The Religious Right could have used this tragedy as an opportunity for self-reflection. A hate crime of this magnitude should have forced them to recognize LGBTQ people's humanity and question their own bigotry. Unfortunately, they've blamed everything else for the Orlando shooting except the homophobia they helped cultivate. Some blame the victims. Others blame national impiety. Some even blame immigration policies. None of them want to blame homophobia as a whole, because that would force them to admit that they fed the fires of hatred that galvanized Omar Mateen.
Of course, these figures don't want to be seen as heartless. They condemn the shooter. They offer compassion. They claim to love the LGBTQ community. However, most people see through their facade. Their history of anti-LGBTQ activism speaks louder than any of their words.
There is no such thing as "nice" bigotry. Bigotry is bigotry, and it differs only by degree. If the Religious Right truly wants to honor the people who were killed or injured in Orlando, its members must renounce bigotry outright and atone for their anti-LGBTQ activism.
Fellow blogger Infidel753 sums up the matter succinctly.
"The gist of it is that the less-murderous form of homophobia promoted by most fundamentalist Christians -- denouncing homosexuality as a sin, wanting to "cure" it by prayer or "therapy", and the many forms of ostracism and denigration and discrimination promoted via "religious freedom" bills and other laws targeting gays -- should be accepted and embraced since they are, after all, not as bad as actually killing gays as the Islamists do.
By this kind of argument, the Holocaust should have legitimized and justified lesser forms of anti-Semitism, since those who wanted to subject Jews to lesser abuses than the gas chambers could similarly have pointed out that their bigotry was different in character from Hitler's; blacks, too, should have accepted and embraced the oppression of the Jim Crow era since it was not as bad as slavery. The idea that a group should simply accept certain forms of abuse against itself, because other forms of abuse which others want to inflict would be even worse, is one that can be made only from a position of utterly oblivious privilege. It seems to be the default Christianist response to Orlando, though."
To read additional commentary, visit the following links.
Fusion: These anti-LGBT politicians are sending prayers to Orlando massacre victims, whom they considered second-class citizens

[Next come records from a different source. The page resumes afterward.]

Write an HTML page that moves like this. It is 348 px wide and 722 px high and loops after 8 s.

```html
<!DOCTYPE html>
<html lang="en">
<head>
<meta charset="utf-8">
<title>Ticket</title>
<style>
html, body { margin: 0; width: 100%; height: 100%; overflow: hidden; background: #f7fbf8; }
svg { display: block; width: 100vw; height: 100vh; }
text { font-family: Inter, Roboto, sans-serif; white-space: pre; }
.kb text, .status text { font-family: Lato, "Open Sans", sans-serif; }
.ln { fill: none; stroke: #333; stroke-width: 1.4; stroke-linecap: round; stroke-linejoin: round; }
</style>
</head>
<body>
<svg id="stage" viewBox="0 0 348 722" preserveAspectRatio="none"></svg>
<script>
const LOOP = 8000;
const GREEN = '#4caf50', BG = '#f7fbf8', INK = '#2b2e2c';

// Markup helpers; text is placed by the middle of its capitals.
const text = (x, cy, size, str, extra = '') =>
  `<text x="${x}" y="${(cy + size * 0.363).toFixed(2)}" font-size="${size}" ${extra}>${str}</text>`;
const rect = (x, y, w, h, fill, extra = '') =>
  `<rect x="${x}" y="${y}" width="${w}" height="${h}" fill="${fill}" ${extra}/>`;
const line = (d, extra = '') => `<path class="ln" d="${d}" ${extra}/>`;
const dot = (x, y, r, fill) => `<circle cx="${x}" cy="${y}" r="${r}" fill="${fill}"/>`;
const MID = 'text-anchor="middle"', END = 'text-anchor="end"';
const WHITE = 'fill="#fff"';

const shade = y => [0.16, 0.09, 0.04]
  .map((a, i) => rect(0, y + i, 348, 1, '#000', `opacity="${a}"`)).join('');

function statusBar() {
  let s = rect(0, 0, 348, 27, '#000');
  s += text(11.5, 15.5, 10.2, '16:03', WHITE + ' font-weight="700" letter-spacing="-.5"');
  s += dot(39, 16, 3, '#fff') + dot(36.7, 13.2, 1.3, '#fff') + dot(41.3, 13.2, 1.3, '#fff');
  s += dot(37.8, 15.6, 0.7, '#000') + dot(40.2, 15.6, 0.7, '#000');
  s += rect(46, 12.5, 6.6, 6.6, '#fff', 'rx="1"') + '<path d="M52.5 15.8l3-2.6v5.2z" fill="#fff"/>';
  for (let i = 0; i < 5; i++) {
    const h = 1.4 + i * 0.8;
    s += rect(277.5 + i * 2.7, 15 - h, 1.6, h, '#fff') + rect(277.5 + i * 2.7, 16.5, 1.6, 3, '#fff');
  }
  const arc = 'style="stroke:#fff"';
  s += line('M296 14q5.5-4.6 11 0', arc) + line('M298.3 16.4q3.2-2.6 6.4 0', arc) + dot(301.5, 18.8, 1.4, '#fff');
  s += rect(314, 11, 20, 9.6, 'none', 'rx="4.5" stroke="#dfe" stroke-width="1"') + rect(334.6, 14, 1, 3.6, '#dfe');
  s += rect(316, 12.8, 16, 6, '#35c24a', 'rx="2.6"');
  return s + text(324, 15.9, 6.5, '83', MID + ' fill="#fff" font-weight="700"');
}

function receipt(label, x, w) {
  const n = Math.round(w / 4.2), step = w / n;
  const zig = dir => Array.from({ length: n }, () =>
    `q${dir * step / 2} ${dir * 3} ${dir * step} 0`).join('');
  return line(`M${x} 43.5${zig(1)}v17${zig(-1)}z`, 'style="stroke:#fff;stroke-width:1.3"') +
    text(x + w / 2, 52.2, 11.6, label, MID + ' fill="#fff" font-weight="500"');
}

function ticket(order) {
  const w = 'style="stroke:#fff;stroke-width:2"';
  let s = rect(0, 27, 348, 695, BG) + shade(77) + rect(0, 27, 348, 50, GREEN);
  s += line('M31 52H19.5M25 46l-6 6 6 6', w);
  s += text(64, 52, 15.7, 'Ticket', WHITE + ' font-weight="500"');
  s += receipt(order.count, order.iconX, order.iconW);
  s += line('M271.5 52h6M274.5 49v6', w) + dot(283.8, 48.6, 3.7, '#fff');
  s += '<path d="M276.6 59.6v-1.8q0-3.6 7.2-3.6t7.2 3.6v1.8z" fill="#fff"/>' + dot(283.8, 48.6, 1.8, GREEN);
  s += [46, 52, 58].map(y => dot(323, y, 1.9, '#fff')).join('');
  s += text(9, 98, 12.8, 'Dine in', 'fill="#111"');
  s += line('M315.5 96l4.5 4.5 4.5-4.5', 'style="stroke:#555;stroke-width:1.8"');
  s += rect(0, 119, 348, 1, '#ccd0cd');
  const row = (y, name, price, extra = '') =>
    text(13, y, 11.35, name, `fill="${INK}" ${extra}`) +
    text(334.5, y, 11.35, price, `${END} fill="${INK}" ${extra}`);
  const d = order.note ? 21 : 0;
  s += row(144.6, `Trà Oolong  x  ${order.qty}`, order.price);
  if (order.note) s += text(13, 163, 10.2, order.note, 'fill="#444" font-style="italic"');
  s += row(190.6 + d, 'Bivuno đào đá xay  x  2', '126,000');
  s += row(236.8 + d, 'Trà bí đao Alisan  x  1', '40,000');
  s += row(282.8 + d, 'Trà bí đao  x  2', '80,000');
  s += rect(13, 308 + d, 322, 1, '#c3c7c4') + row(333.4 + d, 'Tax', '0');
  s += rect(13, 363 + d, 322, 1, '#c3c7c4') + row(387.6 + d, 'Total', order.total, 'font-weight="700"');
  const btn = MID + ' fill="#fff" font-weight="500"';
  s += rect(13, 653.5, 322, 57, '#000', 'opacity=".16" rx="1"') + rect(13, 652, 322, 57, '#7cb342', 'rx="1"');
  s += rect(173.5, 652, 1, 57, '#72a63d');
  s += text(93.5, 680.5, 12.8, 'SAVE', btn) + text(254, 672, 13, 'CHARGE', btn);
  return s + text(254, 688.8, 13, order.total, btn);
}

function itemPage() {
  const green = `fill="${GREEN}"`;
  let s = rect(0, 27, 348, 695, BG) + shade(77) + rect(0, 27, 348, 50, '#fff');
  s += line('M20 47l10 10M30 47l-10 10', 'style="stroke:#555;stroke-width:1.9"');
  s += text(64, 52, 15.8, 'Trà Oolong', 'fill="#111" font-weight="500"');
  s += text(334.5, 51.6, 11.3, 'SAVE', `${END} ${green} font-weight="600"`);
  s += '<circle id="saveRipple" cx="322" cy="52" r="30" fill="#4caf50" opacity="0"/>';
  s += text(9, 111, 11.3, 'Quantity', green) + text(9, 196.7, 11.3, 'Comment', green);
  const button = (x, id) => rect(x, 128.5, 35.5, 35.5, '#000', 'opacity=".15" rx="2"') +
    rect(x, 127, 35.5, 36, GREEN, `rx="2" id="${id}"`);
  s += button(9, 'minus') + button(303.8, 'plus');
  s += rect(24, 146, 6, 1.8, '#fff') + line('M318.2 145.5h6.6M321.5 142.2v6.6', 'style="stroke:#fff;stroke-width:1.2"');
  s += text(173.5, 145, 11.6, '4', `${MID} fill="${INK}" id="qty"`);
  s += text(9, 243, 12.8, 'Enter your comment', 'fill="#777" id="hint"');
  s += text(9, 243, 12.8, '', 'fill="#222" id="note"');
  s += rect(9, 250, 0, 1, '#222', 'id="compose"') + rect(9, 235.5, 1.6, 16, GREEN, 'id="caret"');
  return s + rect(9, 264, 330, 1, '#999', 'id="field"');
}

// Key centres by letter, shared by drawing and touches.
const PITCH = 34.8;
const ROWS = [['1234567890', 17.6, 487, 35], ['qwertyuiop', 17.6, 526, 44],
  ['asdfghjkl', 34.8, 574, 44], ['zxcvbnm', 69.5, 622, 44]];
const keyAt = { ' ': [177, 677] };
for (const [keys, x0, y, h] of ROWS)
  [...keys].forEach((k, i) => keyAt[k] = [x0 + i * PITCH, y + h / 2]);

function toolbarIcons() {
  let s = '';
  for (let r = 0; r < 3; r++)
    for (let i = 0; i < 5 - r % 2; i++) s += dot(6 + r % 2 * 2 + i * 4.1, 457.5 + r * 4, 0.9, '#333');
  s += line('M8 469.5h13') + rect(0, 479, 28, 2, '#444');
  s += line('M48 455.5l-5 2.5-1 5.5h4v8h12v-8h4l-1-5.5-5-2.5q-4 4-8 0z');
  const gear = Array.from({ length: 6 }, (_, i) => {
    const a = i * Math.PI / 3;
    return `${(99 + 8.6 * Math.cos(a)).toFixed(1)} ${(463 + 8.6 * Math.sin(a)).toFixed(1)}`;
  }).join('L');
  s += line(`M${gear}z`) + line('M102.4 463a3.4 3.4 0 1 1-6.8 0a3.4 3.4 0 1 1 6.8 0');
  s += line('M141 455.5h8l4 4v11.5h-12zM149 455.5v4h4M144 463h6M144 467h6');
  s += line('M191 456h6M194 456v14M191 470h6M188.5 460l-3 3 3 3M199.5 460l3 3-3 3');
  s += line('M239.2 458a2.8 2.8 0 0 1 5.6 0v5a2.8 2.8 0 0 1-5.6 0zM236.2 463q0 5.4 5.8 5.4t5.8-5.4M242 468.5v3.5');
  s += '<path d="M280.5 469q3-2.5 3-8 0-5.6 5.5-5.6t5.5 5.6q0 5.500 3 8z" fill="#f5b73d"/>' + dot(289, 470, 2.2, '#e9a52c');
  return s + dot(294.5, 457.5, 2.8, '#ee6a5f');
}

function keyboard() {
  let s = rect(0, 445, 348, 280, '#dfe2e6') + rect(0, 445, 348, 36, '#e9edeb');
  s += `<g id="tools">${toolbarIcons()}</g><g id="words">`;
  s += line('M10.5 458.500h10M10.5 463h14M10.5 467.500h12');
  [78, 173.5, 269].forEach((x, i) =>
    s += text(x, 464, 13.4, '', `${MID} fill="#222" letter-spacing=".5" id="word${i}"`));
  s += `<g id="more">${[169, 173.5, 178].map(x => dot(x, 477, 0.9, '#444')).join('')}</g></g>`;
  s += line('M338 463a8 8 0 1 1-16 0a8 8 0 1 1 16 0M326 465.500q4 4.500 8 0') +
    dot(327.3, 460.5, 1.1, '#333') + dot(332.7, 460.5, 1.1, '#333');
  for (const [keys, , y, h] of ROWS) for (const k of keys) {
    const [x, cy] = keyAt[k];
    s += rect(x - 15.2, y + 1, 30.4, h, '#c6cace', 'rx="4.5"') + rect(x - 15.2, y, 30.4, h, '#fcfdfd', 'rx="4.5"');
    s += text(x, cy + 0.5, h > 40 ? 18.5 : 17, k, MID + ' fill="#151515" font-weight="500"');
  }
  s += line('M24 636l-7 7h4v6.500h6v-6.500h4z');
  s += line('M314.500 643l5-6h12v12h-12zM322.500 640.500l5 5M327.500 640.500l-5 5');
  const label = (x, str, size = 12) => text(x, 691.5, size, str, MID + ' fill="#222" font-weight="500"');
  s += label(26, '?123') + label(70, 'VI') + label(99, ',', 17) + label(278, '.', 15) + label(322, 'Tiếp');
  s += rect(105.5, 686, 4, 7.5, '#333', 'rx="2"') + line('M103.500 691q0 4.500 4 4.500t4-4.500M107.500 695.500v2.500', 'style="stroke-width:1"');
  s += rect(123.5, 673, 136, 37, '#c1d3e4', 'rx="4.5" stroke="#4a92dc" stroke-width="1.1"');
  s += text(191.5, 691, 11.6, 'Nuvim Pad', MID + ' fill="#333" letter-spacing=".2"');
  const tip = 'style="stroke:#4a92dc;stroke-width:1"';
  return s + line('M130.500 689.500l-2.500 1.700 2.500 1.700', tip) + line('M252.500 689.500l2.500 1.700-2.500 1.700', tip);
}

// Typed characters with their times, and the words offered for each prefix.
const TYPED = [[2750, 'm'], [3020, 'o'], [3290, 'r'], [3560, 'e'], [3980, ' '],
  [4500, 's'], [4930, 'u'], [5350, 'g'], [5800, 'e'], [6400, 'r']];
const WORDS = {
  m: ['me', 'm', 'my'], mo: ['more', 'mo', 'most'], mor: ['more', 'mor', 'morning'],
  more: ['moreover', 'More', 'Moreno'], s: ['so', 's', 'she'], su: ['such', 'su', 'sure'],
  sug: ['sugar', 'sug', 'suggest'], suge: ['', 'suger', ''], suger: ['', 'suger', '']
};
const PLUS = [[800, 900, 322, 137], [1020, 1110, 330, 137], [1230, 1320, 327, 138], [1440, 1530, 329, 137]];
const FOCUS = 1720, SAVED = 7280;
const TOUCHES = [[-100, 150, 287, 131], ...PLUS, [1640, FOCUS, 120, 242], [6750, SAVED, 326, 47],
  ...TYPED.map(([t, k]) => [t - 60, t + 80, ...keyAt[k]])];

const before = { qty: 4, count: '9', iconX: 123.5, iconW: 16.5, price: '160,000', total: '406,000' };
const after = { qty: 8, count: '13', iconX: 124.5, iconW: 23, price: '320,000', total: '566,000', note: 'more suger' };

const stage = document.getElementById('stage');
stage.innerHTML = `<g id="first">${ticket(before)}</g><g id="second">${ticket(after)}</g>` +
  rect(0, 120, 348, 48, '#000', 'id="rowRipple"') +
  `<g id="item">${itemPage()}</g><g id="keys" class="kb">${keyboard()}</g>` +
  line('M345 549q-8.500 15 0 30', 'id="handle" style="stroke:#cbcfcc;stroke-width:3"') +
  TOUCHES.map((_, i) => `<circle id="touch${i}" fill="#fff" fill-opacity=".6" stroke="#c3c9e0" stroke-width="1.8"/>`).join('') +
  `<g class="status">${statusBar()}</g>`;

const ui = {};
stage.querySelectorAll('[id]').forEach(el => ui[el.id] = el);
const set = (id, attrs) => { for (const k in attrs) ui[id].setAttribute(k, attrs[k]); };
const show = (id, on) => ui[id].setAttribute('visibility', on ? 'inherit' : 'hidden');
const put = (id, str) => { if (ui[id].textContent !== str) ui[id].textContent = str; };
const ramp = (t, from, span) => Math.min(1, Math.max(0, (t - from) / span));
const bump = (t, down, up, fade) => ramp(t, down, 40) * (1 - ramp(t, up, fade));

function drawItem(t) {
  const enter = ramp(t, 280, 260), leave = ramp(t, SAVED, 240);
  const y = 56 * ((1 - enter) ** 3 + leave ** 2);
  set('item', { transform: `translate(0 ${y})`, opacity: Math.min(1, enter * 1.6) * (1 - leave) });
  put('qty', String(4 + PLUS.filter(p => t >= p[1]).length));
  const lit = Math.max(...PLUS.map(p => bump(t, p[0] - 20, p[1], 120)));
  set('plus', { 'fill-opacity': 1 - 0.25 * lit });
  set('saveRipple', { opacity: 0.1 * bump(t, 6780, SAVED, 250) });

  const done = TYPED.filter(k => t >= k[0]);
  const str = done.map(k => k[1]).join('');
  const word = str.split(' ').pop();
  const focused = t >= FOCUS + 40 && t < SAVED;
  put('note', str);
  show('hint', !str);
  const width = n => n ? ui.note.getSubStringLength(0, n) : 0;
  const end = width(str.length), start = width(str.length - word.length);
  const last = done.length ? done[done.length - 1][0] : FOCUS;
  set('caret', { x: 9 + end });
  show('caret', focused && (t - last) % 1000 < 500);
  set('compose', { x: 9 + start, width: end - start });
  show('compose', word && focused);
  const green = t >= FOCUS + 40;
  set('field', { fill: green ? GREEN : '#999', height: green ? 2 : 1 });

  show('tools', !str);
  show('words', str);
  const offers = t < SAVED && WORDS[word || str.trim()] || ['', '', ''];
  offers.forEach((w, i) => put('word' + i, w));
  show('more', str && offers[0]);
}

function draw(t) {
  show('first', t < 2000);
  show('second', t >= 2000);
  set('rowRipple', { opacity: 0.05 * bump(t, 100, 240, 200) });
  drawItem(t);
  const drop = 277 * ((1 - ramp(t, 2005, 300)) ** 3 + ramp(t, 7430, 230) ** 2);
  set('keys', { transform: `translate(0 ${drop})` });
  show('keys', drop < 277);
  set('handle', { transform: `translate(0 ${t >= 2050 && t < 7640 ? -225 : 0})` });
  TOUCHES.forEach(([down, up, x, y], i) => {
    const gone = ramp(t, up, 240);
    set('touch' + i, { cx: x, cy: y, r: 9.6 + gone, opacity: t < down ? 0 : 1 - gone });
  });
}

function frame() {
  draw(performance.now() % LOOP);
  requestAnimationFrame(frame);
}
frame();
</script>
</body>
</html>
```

Friendly Atheist: Bryan Fischer: We Don’t Want Gay People Dead; We Want Them Cured
The Maddow Blog: Cruz sees Orlando massacre as possible wedge issue